Even though voter satisfaction is down, voter engagement is up. White evangelicals and black Protestants are more likely to say that it “really matters” who wins the election and to follow the news about the candidates closely. More white evangelicals are also thinking “quite a lot” about the election, while the number of black Protestants doing likewise is the same as 2012.
The majority of Americans want a president with strong religious convictions, though fewer than did so in the past, Pew found. Just 62 percent of adults said it was important to them to have a president with strong religious beliefs, down from 67 percent in 2012 and 72 percent in 2008.
However, white evangelicals (89%) and black Protestants (84%) buck the trend, and are actually more likely to want a candidate that shares their faith than they did four years ago.
More American adults believe Clinton is religious (48%) than believe Trump is (30%).

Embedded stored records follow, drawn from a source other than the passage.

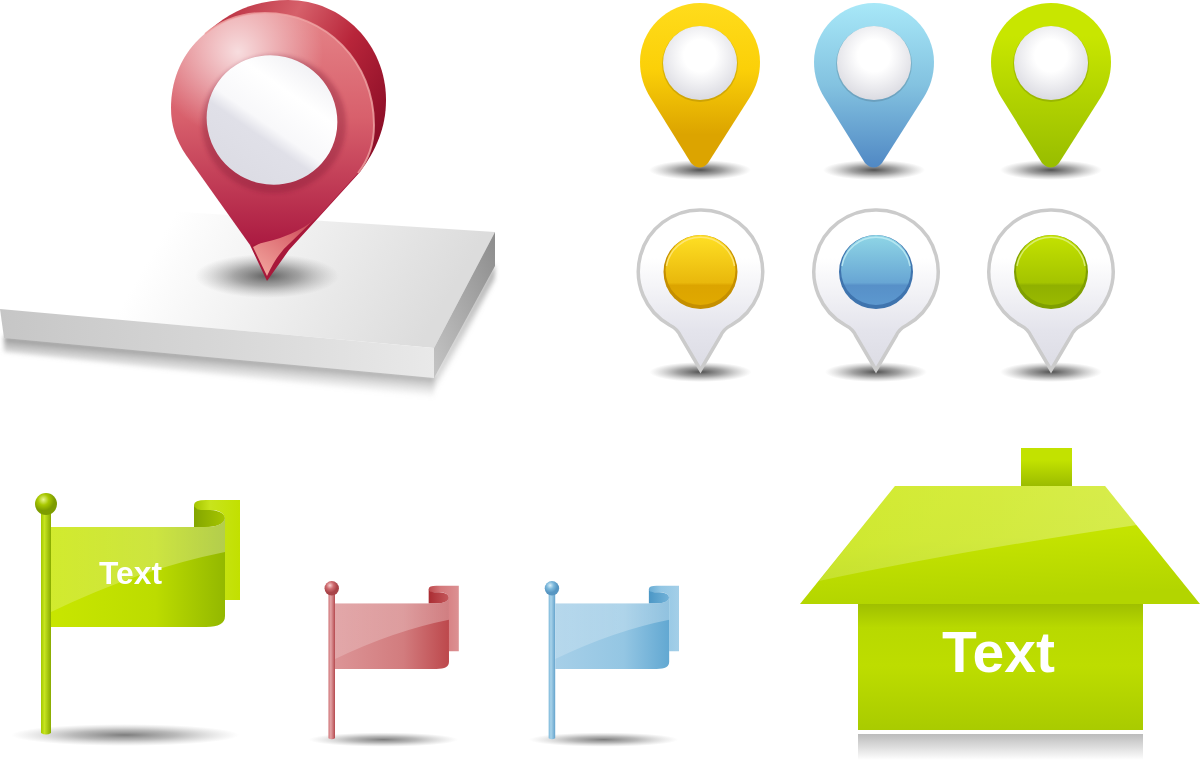
<!DOCTYPE html>
<html lang="en">
<head>
<meta charset="utf-8">
<title>Map markers, flags and house</title>
<style>
:root {
  --paper: #fff;
  --lime: #c8e600; --lime-deep: #a2c800;
  --yellow: #ffdc1c; --yellow-deep: #dca400;
  --sky: #a8e4f4; --sky-deep: #5790c8;
  --rose: #e27a80; --rose-deep: #ad1c42;
  --outline: #cbcbcb;
}
html, body { margin: 0; background: var(--paper); overflow: hidden; }
svg { display: block; width: 1200px; height: 778px; }
text { font-family: "Liberation Sans", "TeX Gyre Heros Cn", sans-serif; font-weight: 700; fill: var(--paper); }
.pin-body { fill: var(--pin); }
.button-face { fill: var(--face); }
.button-rim { fill: var(--rim); }
.button-edge { stroke: var(--edge); }
.flag-pole { fill: var(--pole); }
.flag-ball { fill: var(--ball); }
.flag-cloth { fill: var(--cloth); }
.flag-tail { fill: var(--tail); }
.flag-curl { fill: var(--curl); }
.yellow { --pin: url(#yellow-fill); --face: url(#yellow-face); --rim: #c58f00; --edge: #ffe98a; }
.blue { --pin: url(#blue-fill); --face: url(#blue-face); --rim: #3f74ae; --edge: #c4eef6; }
.green { --pin: url(#lime-fill); --face: url(#lime-face); --rim: #7f9f00; --edge: #e2f38c; }
.flag-lime { --pole: url(#lime-pole); --ball: url(#lime-ball); --cloth: url(#lime-cloth); --tail: url(#lime-tail); --curl: url(#lime-curl); }
.flag-red { --pole: url(#red-pole); --ball: url(#red-ball); --cloth: url(#red-cloth); --tail: url(#red-tail); --curl: url(#red-curl); }
.flag-blue { --pole: url(#blue-pole); --ball: url(#blue-ball); --cloth: url(#blue-cloth); --tail: url(#blue-tail); --curl: url(#blue-curl); }
</style>
</head>
<body>
<svg viewBox="0 0 1200 778" xmlns="http://www.w3.org/2000/svg">
  <defs>
    <radialGradient id="shadow">
      <stop offset="0" stop-color="#333" stop-opacity=".85"/>
      <stop offset=".45" stop-color="#555" stop-opacity=".55"/>
      <stop offset="1" stop-color="#888" stop-opacity="0"/>
    </radialGradient>
    <radialGradient id="pearl" cx=".5" cy=".4" r=".62">
      <stop offset=".35" stop-color="#fff"/><stop offset="1" stop-color="#d9d9e0"/>
    </radialGradient>
    <linearGradient id="bubble" x2="0" y2="1">
      <stop offset=".3" stop-color="#fff"/><stop offset=".75" stop-color="#e4e4ec"/><stop offset="1" stop-color="#dcdce4"/>
    </linearGradient>

    <linearGradient id="yellow-fill" x2="0" y2="1"><stop offset="0" stop-color="#ffdc1c"/><stop offset=".4" stop-color="#fbd008"/><stop offset=".8" stop-color="#dca400"/></linearGradient>
    <linearGradient id="blue-fill" x2="0" y2="1"><stop offset="0" stop-color="#a8e8f8"/><stop offset=".5" stop-color="#83c2e0"/><stop offset="1" stop-color="#5088c4"/></linearGradient>
    <linearGradient id="lime-fill" x2="0" y2="1"><stop offset=".2" stop-color="#c8e600"/><stop offset="1" stop-color="#98bd00"/></linearGradient>
    <linearGradient id="yellow-face" x2="0" y2="1"><stop offset="0" stop-color="#ffe024"/><stop offset=".68" stop-color="#e9b80c"/><stop offset=".72" stop-color="#dca400"/><stop offset="1" stop-color="#e0a900"/></linearGradient>
    <linearGradient id="blue-face" x2="0" y2="1"><stop offset="0" stop-color="#8fd6e6"/><stop offset=".68" stop-color="#68a6d4"/><stop offset=".72" stop-color="#5790c8"/><stop offset="1" stop-color="#5c98cf"/></linearGradient>
    <linearGradient id="lime-face" x2="0" y2="1"><stop offset="0" stop-color="#c4e200"/><stop offset=".68" stop-color="#a4c400"/><stop offset=".72" stop-color="#90b000"/><stop offset="1" stop-color="#9aba00"/></linearGradient>

    <linearGradient id="lime-pole"><stop offset="0" stop-color="#a5c800"/><stop offset=".35" stop-color="#c6e420"/><stop offset="1" stop-color="#88aa00"/></linearGradient>
    <linearGradient id="red-pole"><stop offset="0" stop-color="#cf7478"/><stop offset=".35" stop-color="#e3a4a6"/><stop offset="1" stop-color="#b5494e"/></linearGradient>
    <linearGradient id="blue-pole"><stop offset="0" stop-color="#7cb8da"/><stop offset=".35" stop-color="#a9d3ea"/><stop offset="1" stop-color="#64a3cc"/></linearGradient>
    <radialGradient id="lime-ball" cx=".38" cy=".3"><stop offset="0" stop-color="#e8f58c"/><stop offset=".5" stop-color="#a8c800"/><stop offset="1" stop-color="#7d9c00"/></radialGradient>
    <radialGradient id="red-ball" cx=".38" cy=".3"><stop offset="0" stop-color="#f6d0d0"/><stop offset=".5" stop-color="#cf6c70"/><stop offset="1" stop-color="#a94449"/></radialGradient>
    <radialGradient id="blue-ball" cx=".38" cy=".3"><stop offset="0" stop-color="#d8eef8"/><stop offset=".5" stop-color="#7db9dc"/><stop offset="1" stop-color="#5796c2"/></radialGradient>
    <linearGradient id="lime-cloth"><stop offset="0" stop-color="#c8e600"/><stop offset=".6" stop-color="#bcdc00"/><stop offset="1" stop-color="#93b800"/></linearGradient>
    <linearGradient id="red-cloth"><stop offset="0" stop-color="#dc9496"/><stop offset=".6" stop-color="#d27c7e"/><stop offset="1" stop-color="#bd484c"/></linearGradient>
    <linearGradient id="blue-cloth"><stop offset="0" stop-color="#a6cfe8"/><stop offset=".6" stop-color="#94c6e3"/><stop offset="1" stop-color="#62a8d2"/></linearGradient>
    <linearGradient id="lime-tail"><stop offset="0" stop-color="#a4c400"/><stop offset=".35" stop-color="#c8e41c"/><stop offset="1" stop-color="#c2e000"/></linearGradient>
    <linearGradient id="red-tail"><stop offset="0" stop-color="#bd484c"/><stop offset=".4" stop-color="#d4787b"/><stop offset="1" stop-color="#dc9193"/></linearGradient>
    <linearGradient id="blue-tail"><stop offset="0" stop-color="#68acd4"/><stop offset=".4" stop-color="#92c6e4"/><stop offset="1" stop-color="#a4cfe8"/></linearGradient>
    <linearGradient id="lime-curl"><stop offset="0" stop-color="#83a500"/><stop offset="1" stop-color="#a6c600"/></linearGradient>
    <linearGradient id="red-curl"><stop offset="0" stop-color="#aa2c32"/><stop offset="1" stop-color="#c4585c"/></linearGradient>
    <linearGradient id="blue-curl"><stop offset="0" stop-color="#4b97c6"/><stop offset="1" stop-color="#72b2d8"/></linearGradient>

    <linearGradient id="slab-top" gradientUnits="userSpaceOnUse" x1="180" y1="205" x2="420" y2="345"><stop offset="0" stop-color="#fff"/><stop offset=".45" stop-color="#efefef"/><stop offset="1" stop-color="#dcdcdc"/></linearGradient>
    <linearGradient id="slab-front"><stop offset="0" stop-color="#c6c6c6"/><stop offset=".6" stop-color="#dadada"/><stop offset="1" stop-color="#e9e9e9"/></linearGradient>
    <linearGradient id="slab-side" x1="1" y1="0" x2="0" y2="1"><stop offset="0" stop-color="#8c8c8c"/><stop offset="1" stop-color="#c4c4c4"/></linearGradient>
    <linearGradient id="slab-shadow" gradientUnits="userSpaceOnUse" x1="220" y1="356" x2="218" y2="380"><stop offset="0" stop-color="#777" stop-opacity=".75"/><stop offset="1" stop-color="#aaa" stop-opacity="0"/></linearGradient>
    <linearGradient id="slab-side-shadow" gradientUnits="userSpaceOnUse" x1="464" y1="321" x2="474" y2="327"><stop offset="0" stop-color="#888" stop-opacity=".7"/><stop offset="1" stop-color="#aaa" stop-opacity="0"/></linearGradient>

    <linearGradient id="hero-front" x2="0" y2="1"><stop offset="0" stop-color="#e58488"/><stop offset=".45" stop-color="#d8606c"/><stop offset="1" stop-color="#ab1a41"/></linearGradient>
    <radialGradient id="hero-glow" gradientUnits="userSpaceOnUse" cx="238" cy="52" r="85"><stop offset="0" stop-color="#fff" stop-opacity=".75"/><stop offset="1" stop-color="#fff" stop-opacity="0"/></radialGradient>
    <linearGradient id="hero-back" x1="0" y1="0" x2="1" y2=".6"><stop offset="0" stop-color="#b32437"/><stop offset=".4" stop-color="#d6606a"/><stop offset=".68" stop-color="#b8253a"/><stop offset="1" stop-color="#8e0f28"/></linearGradient>
    <linearGradient id="hero-tip" x1="1" y1="0" x2=".2" y2="1"><stop offset="0" stop-color="#b32440"/><stop offset=".5" stop-color="#dc6a70"/><stop offset="1" stop-color="#f0a09a"/></linearGradient>
    <linearGradient id="hero-hole" x2="0" y2="1"><stop offset="0" stop-color="#f2f2f5"/><stop offset=".25" stop-color="#fff"/><stop offset=".55" stop-color="#f8f8fa"/><stop offset=".66" stop-color="#e0e0e8"/><stop offset="1" stop-color="#dcdce4"/></linearGradient>

    <linearGradient id="house-wall" x2="0" y2="1"><stop offset="0" stop-color="#9dbd00"/><stop offset=".2" stop-color="#b8d900"/><stop offset=".5" stop-color="#bddd00"/><stop offset="1" stop-color="#a9cb00"/></linearGradient>
    <linearGradient id="house-roof" x2=".15" y2="1"><stop offset="0" stop-color="#c8e600"/><stop offset=".5" stop-color="#c4e300"/><stop offset="1" stop-color="#b3d500"/></linearGradient>
    <linearGradient id="chimney-fill" x2="0" y2="1"><stop offset=".3" stop-color="#c2e200"/><stop offset="1" stop-color="#98b900"/></linearGradient>
    <linearGradient id="house-reflection" x2="0" y2="1"><stop offset="0" stop-color="#bbb"/><stop offset="1" stop-color="#fff"/></linearGradient>
    <linearGradient id="gloss"><stop offset="0" stop-color="#fff" stop-opacity=".18"/><stop offset="1" stop-color="#fff" stop-opacity=".3"/></linearGradient>
    <filter id="soft" x="-20%" y="-20%" width="140%" height="140%"><feGaussianBlur stdDeviation="2"/></filter>

    <g id="pin">
      <ellipse cx="0" cy="170" rx="51" ry="10" fill="url(#shadow)"/>
      <path class="pin-body" d="M0 3C33 3 60 30 60 62C60 76 56 87 50 97L8 163Q0 172-9 163L-50 97C-56 87-60 76-60 62C-60 30-33 3 0 3Z"/>
      <circle cy="64" r="38" fill="#000" opacity=".13"/>
      <circle cy="63" r="37" fill="url(#pearl)"/>
    </g>
    <g id="bubble-pin">
      <ellipse cx="0" cy="372" rx="51" ry="10" fill="url(#shadow)"/>
      <path d="M0 210A61.5 61.5 0 0 1 31 325Q23 329 20 336L0 370L-20 336Q-23 329-31 325A61.5 61.5 0 0 1 0 210Z" fill="url(#bubble)" stroke="#cbcbcb" stroke-width="3.5"/>
      <circle class="button-rim" cy="272" r="37"/>
      <circle class="button-face" cy="270" r="35"/>
      <path class="button-edge" d="M-34 266A34.5 34.5 0 0 1 34 266" fill="none" stroke-width="1.5" opacity=".8"/>
    </g>
    <g id="flag">
      <ellipse cx="125" cy="735" rx="114" ry="11" fill="url(#shadow)" opacity=".75"/>
      <path class="flag-pole" d="M41 510H51V733Q46 736 41 733Z"/>
      <circle class="flag-ball" cx="46" cy="504" r="11"/>
      <path class="flag-tail" d="M240 500V600H225V519Q224 510 210 510H203Q194 511 194 505Q194 500 206 500Z"/>
      <path class="flag-curl" d="M194 505Q195 510 203 510H210Q225 511 225 519Q222 527 205 527H194Z"/>
      <path class="flag-cloth" d="M51 527H205Q224 527 225 517V616Q225 627 206 627H51Z"/>
      <path d="M51 527H205Q224 527 225 517V552Q140 569 51 612Z" fill="url(#gloss)"/>
    </g>
  </defs>

  <rect width="1200" height="778" fill="#fff"/>

  <g id="marker-on-slab">
    <g filter="url(#soft)">
      <polygon points="4,336 434,376 434,398 4,352" fill="url(#slab-shadow)"/>
      <polygon points="434,376 495,264 495,280 434,398" fill="url(#slab-side-shadow)"/>
    </g>
    <polygon points="0,309 135,209 495,232 434,348" fill="url(#slab-top)"/>
    <polygon points="0,309 434,348 434,378 4,338" fill="url(#slab-front)"/>
    <polygon points="434,348 495,232 495,266 434,378" fill="url(#slab-side)"/>
    <ellipse cx="267" cy="276" rx="72" ry="22" fill="url(#shadow)" opacity=".9"/>
    <path d="M205 34C230 10 258 0 288 0C343 0 386 45 386 100C386 128 376 150 360 172L300 200Z" fill="url(#hero-back)"/>
    <path d="M250 245L267 281L289 250L360 172L300 190Z" fill="#a8183a"/>
    <path d="M253 247L267 276Q277 254 290 243L326 208Z" fill="url(#hero-tip)"/>
    <path d="M250 245L186 155C176 140 171 126 171 108C171 53 212 13 265 13C326 13 374 62 374 125C374 143 370 158 358 173L318 217Q292 239 250 245Z" fill="url(#hero-front)"/>
    <path d="M250 245L186 155C176 140 171 126 171 108C171 53 212 13 265 13C326 13 374 62 374 125C374 143 370 158 358 173L318 217Q292 239 250 245Z" fill="url(#hero-glow)"/>
    <path d="M205 34C222 20 242 13 265 13C326 13 374 62 374 125C374 143 370 158 358 173" fill="none" stroke="#f0a6a6" stroke-width="2" opacity=".8"/>
    <ellipse cx="274" cy="124" rx="72" ry="69" fill="#7d1230" opacity=".32" filter="url(#soft)"/>
    <ellipse cx="272" cy="120" rx="66" ry="64" transform="rotate(35 272 120)" fill="url(#hero-hole)"/>
  </g>

  <g id="solid-pins">
    <use href="#pin" x="700" class="yellow"/>
    <use href="#pin" x="874" class="blue"/>
    <use href="#pin" x="1051" class="green"/>
  </g>

  <g id="bubble-pins">
    <use href="#bubble-pin" x="700.5" class="yellow"/>
    <use href="#bubble-pin" x="876" class="blue"/>
    <use href="#bubble-pin" x="1051" class="green"/>
  </g>

  <g id="flags">
    <use href="#flag" class="flag-lime"/>
    <text x="99" y="584" font-size="32" textLength="63" lengthAdjust="spacingAndGlyphs">Text</text>
    <use href="#flag" class="flag-red" transform="translate(301.6 258.2) scale(.655)"/>
    <use href="#flag" class="flag-blue" transform="translate(521.8 258.2) scale(.655)"/>
  </g>

  <g id="house">
    <rect x="858" y="734" width="285" height="26" fill="url(#house-reflection)"/>
    <rect x="1021" y="448" width="51" height="40" fill="url(#chimney-fill)"/>
    <rect x="858" y="602" width="285" height="128" fill="url(#house-wall)"/>
    <polygon points="895,486 1105,486 1200,604 800,604" fill="url(#house-roof)"/>
    <path d="M895 486H1105L1137 525Q960 551 819 581Z" fill="url(#gloss)"/>
    <text x="942" y="672" font-size="58" textLength="113" lengthAdjust="spacingAndGlyphs">Text</text>
  </g>
</svg>
</body>
</html>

Even if they wish there was another choice, white evangelicals do like Trump’s position on the issues, or at least they like his positions more than Clinton’s. White evangelicals (52%) consider abortion a “very important” issue when deciding who to vote for, but more consider issues such as terrorism (89%), the economy (87%), and foreign policy (78%) crucial when choosing a candidate.
The report also found:
- Most white evangelicals (63%) and black Protestants (67%) said churches should express views on social and political matters, but fewer (37% white evangelicals, 45% black Protestants) thought churches should endorse candidates.
- Seven in ten white evangelicals said churches, synagogues, and other houses of worship contribute to solving social problems (70%), down from 86 percent in 2008. Six in ten black Protestants believe the same, down from 75 percent in 2008.
- Almost half of white evangelical Protestants (46%) report that it’s become more difficult to be a Christian in America today, compared to one-third of non-white evangelicals (31%). White evangelicals that find life as a Christian to be harder are more likely to support Trump (84%) than those who don’t (72%).
- More white evangelicals (27%) than black Protestants (18%) think of themselves in 2016 as a member of a minority because of their religious beliefs. In 2014, 30 percent of white evangelicals and 26 percent of black Protestants felt that way.
- On only one issue do white evangelicals think Clinton would basically do just as good a job of addressing as Trump: dealing with race relations.